# Activity:
Your answer should be every line below that includes the word "shape".

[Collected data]
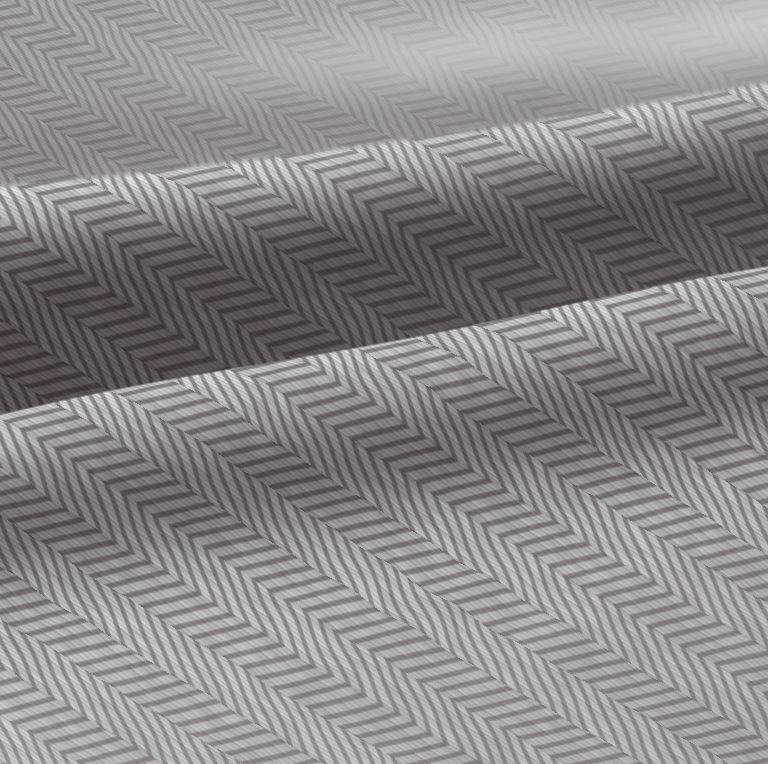
A Shadertoy shader for this texture:

```glsl
// Grey herringbone cloth lying in three overlapping folds, back to front.
// Each fold bends one weave of slanted ribbed bands over its crest; smooth
// light curves shade it, and focus softens the ribs with distance.

const float TAU = 6.2831853;

float hash(vec2 cell) {
    return fract(sin(dot(cell, vec2(12.99, 78.23))) * 43758.5);
}

// Slow layered sines, for uneven cloth and wavering ribs
float drift(vec2 p) {
    return sin(p.x * 17.0 + 3.0 * sin(p.y * 11.0)) * 0.6
         + sin(p.y * 31.0 - p.x * 23.0) * 0.4;
}

// Brightness of the weave: ribs flip direction in alternate diagonal bands
float herringbone(vec2 p, float offset, float focus) {
    p += 0.0018 * drift(p * 1.7);
    float band = (p.x + p.y / 0.7) / 0.2 + offset;
    float side = fract(band);
    float steep = smoothstep(-0.1, 0.1, -sin(TAU * band));

    // Both rib sets advance at the same rate along a seam
    vec2 ribRate = side < 0.5 ? vec2(12.0, -49.0) : vec2(64.0, 25.0);
    float phase = dot(p, ribRate);
    float rib = smoothstep(0.0, 0.65, 0.5 + 0.5 * cos(TAU * phase));

    // Twisted yarn stitches along each rib
    float along = 22.0 * band + 0.4 * phase;
    float stitch = sin(TAU * along);
    float uneven = hash(floor(vec2(phase + 0.5, along))) - 0.5;

    float seam = smoothstep(0.0, 0.2, abs(sin(TAU * band)));
    float cloth = mix(0.67, 1.0, rib) * (1.0 + 0.05 * stitch + 0.12 * uneven);
    cloth *= mix(0.93, 1.0, seam) * mix(0.95, 1.01, steep);
    return mix(0.84, cloth, focus);
}

// Fabric length below a crest; the cloth is foreshortened as it turns away
float unroll(float depth) {
    return depth + 0.015 * (1.0 - exp(-depth / 0.02)) + 0.15 * depth * depth;
}

float bump(float x, float width) {
    return exp(-x * x / (width * width));
}

float backFold(vec2 uv) {
    float streak = bump(uv.y - 0.885 - 0.075 * uv.x, 0.055)
                 * smoothstep(0.0, 0.55, uv.x);
    float light = 0.67 + 0.06 * uv.x + 0.15 * streak;
    light += 0.05 * smoothstep(0.85, 1.0, uv.y);
    light -= 0.05 * bump(uv.y - 0.8 - 0.09 * uv.x, 0.05);
    vec2 p = vec2(uv.x, uv.y * 1.3) * 1.2;
    return light * herringbone(p, 0.3, mix(0.5, 0.2, uv.x) * (1.0 - 0.7 * streak));
}

float middleFold(vec2 uv, float crest) {
    float depth = max(crest - uv.y, 0.0);
    float light = mix(0.345, 0.8, bump(depth, 0.078)) + 0.04 * exp(-depth / 0.012);
    light += 0.06 * uv.x * smoothstep(0.12, 0.22, depth);
    vec2 p = vec2(uv.x, crest - unroll(depth));
    return light * herringbone(p, 0.49, mix(1.0, 0.75, uv.x));
}

float frontFold(vec2 uv, float crest) {
    float depth = max(crest - uv.y, 0.0);
    float light = 0.77 - 0.3 * bump(depth - 0.15, 0.095) + 0.06 * exp(-depth / 0.025);
    light -= 0.05 * uv.x * smoothstep(0.2, 0.35, depth);
    vec2 p = vec2(uv.x, crest - unroll(depth));
    return light * herringbone(p, 0.81, mix(1.0, 0.75, smoothstep(0.2, 0.5, depth)));
}

void mainImage(out vec4 fragColor, in vec2 fragCoord) {
    vec2 uv = fragCoord / iResolution.xy;

    // Crest lines of the two nearer folds
    float middleCrest = 0.756 + 0.09 * uv.x + 0.046 * uv.x * uv.x;
    float frontCrest = 0.458 + 0.192 * uv.x + 0.003 * sin(uv.x * 9.0);

    // Layer the folds; the farther crest is out of focus
    float tone = backFold(uv);
    tone = mix(tone, middleFold(uv, middleCrest),
               smoothstep(0.006, -0.006, uv.y - middleCrest));
    tone = mix(tone, frontFold(uv, frontCrest),
               smoothstep(0.002, -0.002, uv.y - frontCrest));
    tone *= 1.0 + 0.015 * drift(uv);

    // Warm shadows, neutral highlights
    vec3 shadow = vec3(0.26, 0.23, 0.24);
    vec3 highlight = vec3(0.76, 0.76, 0.765);
    vec3 color = mix(shadow, highlight, (tone - 0.24) / 0.52);
    fragColor = vec4(clamp(color, 0.0, 1.0), 1.0);
}
```
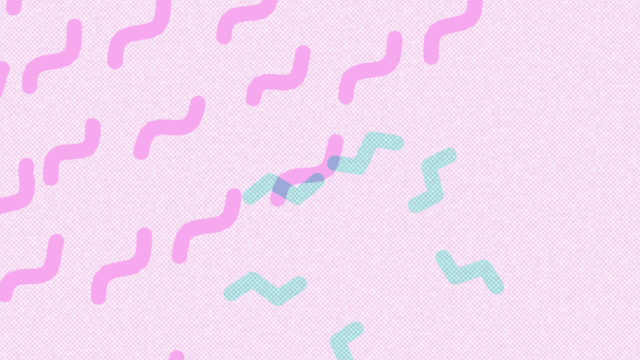
Write a WebGL 1 fragment shader that draws this pattern.

```glsl
precision highp float;

uniform vec2 u_resolution;

// Lengths are fractions of the canvas height
#define DOT_PITCH 0.0130
#define GRAIN_SCALE 90.0
#define EDGE_SOFTNESS 0.0045
#define PINK_CELL 0.28
#define PINK_RADIUS 0.0212
#define PINK_WAVE 0.026
#define TEAL_RADIUS 0.0215
#define TEAL_BEND 0.031
#define TEAL_RING vec3(1.02, 0.305, 0.285)
#define TEAL_COUNT 6

const float TAU = 6.2831853;
const vec3 PAPER = vec3(0.995, 0.950, 0.995);
const vec3 DOT_PINK = vec3(0.945, 0.810, 0.925);
const vec3 STROKE_PINK = vec3(0.965, 0.640, 0.930);
const vec3 STROKE_TEAL = vec3(0.670, 1.000, 0.915);

vec2 hash2(vec2 p) {
  vec3 q = fract(p.xyx * vec3(0.1031, 0.1030, 0.0973));
  q += dot(q, q.yzx + 33.33);
  return fract((q.xx + q.yz) * q.zy);
}

float cornerSlope(vec2 cell, vec2 corner, vec2 f) {
  return dot(hash2(cell + corner) * 2.0 - 1.0, f - corner);
}

float gradientNoise(vec2 p) {
  vec2 cell = floor(p);
  vec2 f = fract(p);
  vec2 u = f * f * f * (f * (f * 6.0 - 15.0) + 10.0);
  float low = mix(cornerSlope(cell, vec2(0.0, 0.0), f), cornerSlope(cell, vec2(1.0, 0.0), f), u.x);
  float high = mix(cornerSlope(cell, vec2(0.0, 1.0), f), cornerSlope(cell, vec2(1.0, 1.0), f), u.x);
  return mix(low, high, u.y);
}

mat2 rotation(float angle) {
  float c = cos(angle);
  float s = sin(angle);
  return mat2(c, s, -s, c);
}

float segmentDistance(vec2 p, vec2 a, vec2 b) {
  vec2 ab = b - a;
  return length(p - a - ab * clamp(dot(p - a, ab) / dot(ab, ab), 0.0, 1.0));
}

// Smooth wave centred on the x axis
float waveDistance(vec2 p, float span, float phase) {
  float d = 10.0;
  vec2 last = vec2(-0.5 * span, PINK_WAVE * sin(phase));
  for (int i = 1; i <= 10; i++) {
    float t = float(i) / 10.0;
    vec2 next = vec2((t - 0.5) * span, PINK_WAVE * sin(phase + 1.1 * TAU * t));
    d = min(d, segmentDistance(p, last, next));
    last = next;
  }
  return d;
}

// Three straight pieces, symmetric about the centre
float zigzagDistance(vec2 p, float span) {
  vec2 bend = vec2(-span / 6.0, TEAL_BEND);
  vec2 tip = vec2(-0.5 * span, 0.0);
  float ends = min(segmentDistance(p, tip, bend), segmentDistance(p, -tip, -bend));
  return min(ends, segmentDistance(p, bend, -bend));
}

// Waves on a tilted, jittered grid, kept left of a slanted border
float pinkDistance(vec2 p) {
  mat2 tilt = rotation(0.35);
  vec2 home = floor(p * tilt / PINK_CELL);
  float d = 10.0;
  for (int j = -1; j <= 1; j++) {
    for (int i = -1; i <= 1; i++) {
      vec2 cell = home + vec2(float(i), float(j));
      vec2 jitter = hash2(cell + 17.0) - 0.5;
      vec2 shape = hash2(cell + 53.0);
      vec2 center = tilt * ((cell + 0.5 + 0.45 * jitter) * PINK_CELL);
      if (center.x < 0.6 + 0.85 * center.y) {
        vec2 q = rotation(-mix(0.58, 0.98, shape.x)) * (p - center);
        d = min(d, waveDistance(q, mix(0.18, 0.23, shape.y), jitter.x * 1.2));
      }
    }
  }
  return d - PINK_RADIUS;
}

// Zigzags scattered around a loose ring
float tealDistance(vec2 p) {
  float d = 10.0;
  for (int i = 0; i < TEAL_COUNT; i++) {
    float n = float(i);
    vec2 place = hash2(vec2(n, 7.0)) - 0.5;
    vec2 shape = hash2(vec2(n, 31.0));
    float around = n * 0.907 - 0.16 + 0.25 * place.x;
    vec2 center = TEAL_RING.xy + (TEAL_RING.z + 0.05 * place.y) * vec2(cos(around), sin(around));
    vec2 q = rotation(-mix(-0.5, 1.15, shape.x)) * (p - center);
    q.y *= shape.y < 0.6 ? -1.0 : 1.0;
    d = min(d, zigzagDistance(q, mix(0.16, 0.20, shape.y)));
  }
  return d - TEAL_RADIUS;
}

float inkMask(float d) {
  return 1.0 - smoothstep(-0.5 * EDGE_SOFTNESS, 0.5 * EDGE_SOFTNESS, d);
}

void main() {
  vec2 p = gl_FragCoord.xy / u_resolution.y;

  // Diagonal halftone broken up by paper grain
  vec2 wave = cos(TAU * p / DOT_PITCH);
  float dots = wave.x * wave.y;
  float grain = gradientNoise(p * GRAIN_SCALE) + 0.5 * gradientNoise(p * GRAIN_SCALE * 0.43 + 9.0);
  float coverage = clamp(0.54 + 0.5 * dots - 0.4 * grain, 0.0, 1.0);
  vec3 color = mix(PAPER, DOT_PINK, coverage);

  // Pink covers the dots, teal multiplies over everything
  float rough = 0.0012 * (dots + grain);
  float pink = inkMask(pinkDistance(p) + rough);
  float teal = inkMask(tealDistance(p) + rough);
  color = mix(color, STROKE_PINK, 0.92 * pink);
  float tealInk = teal * mix(0.82 + 0.22 * dots, 1.1, pink);
  color *= mix(vec3(1.0), STROKE_TEAL, tealInk);

  gl_FragColor = vec4(color, 1.0);
}
```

# Solution to the problem:
      vec2 shape = hash2(cell + 53.0);
        vec2 q = rotation(-mix(0.58, 0.98, shape.x)) * (p - center);
        d = min(d, waveDistance(q, mix(0.18, 0.23, shape.y), jitter.x * 1.2));
    vec2 shape = hash2(vec2(n, 31.0));
    vec2 q = rotation(-mix(-0.5, 1.15, shape.x)) * (p - center);
    q.y *= shape.y < 0.6 ? -1.0 : 1.0;
    d = min(d, zigzagDistance(q, mix(0.16, 0.20, shape.y)));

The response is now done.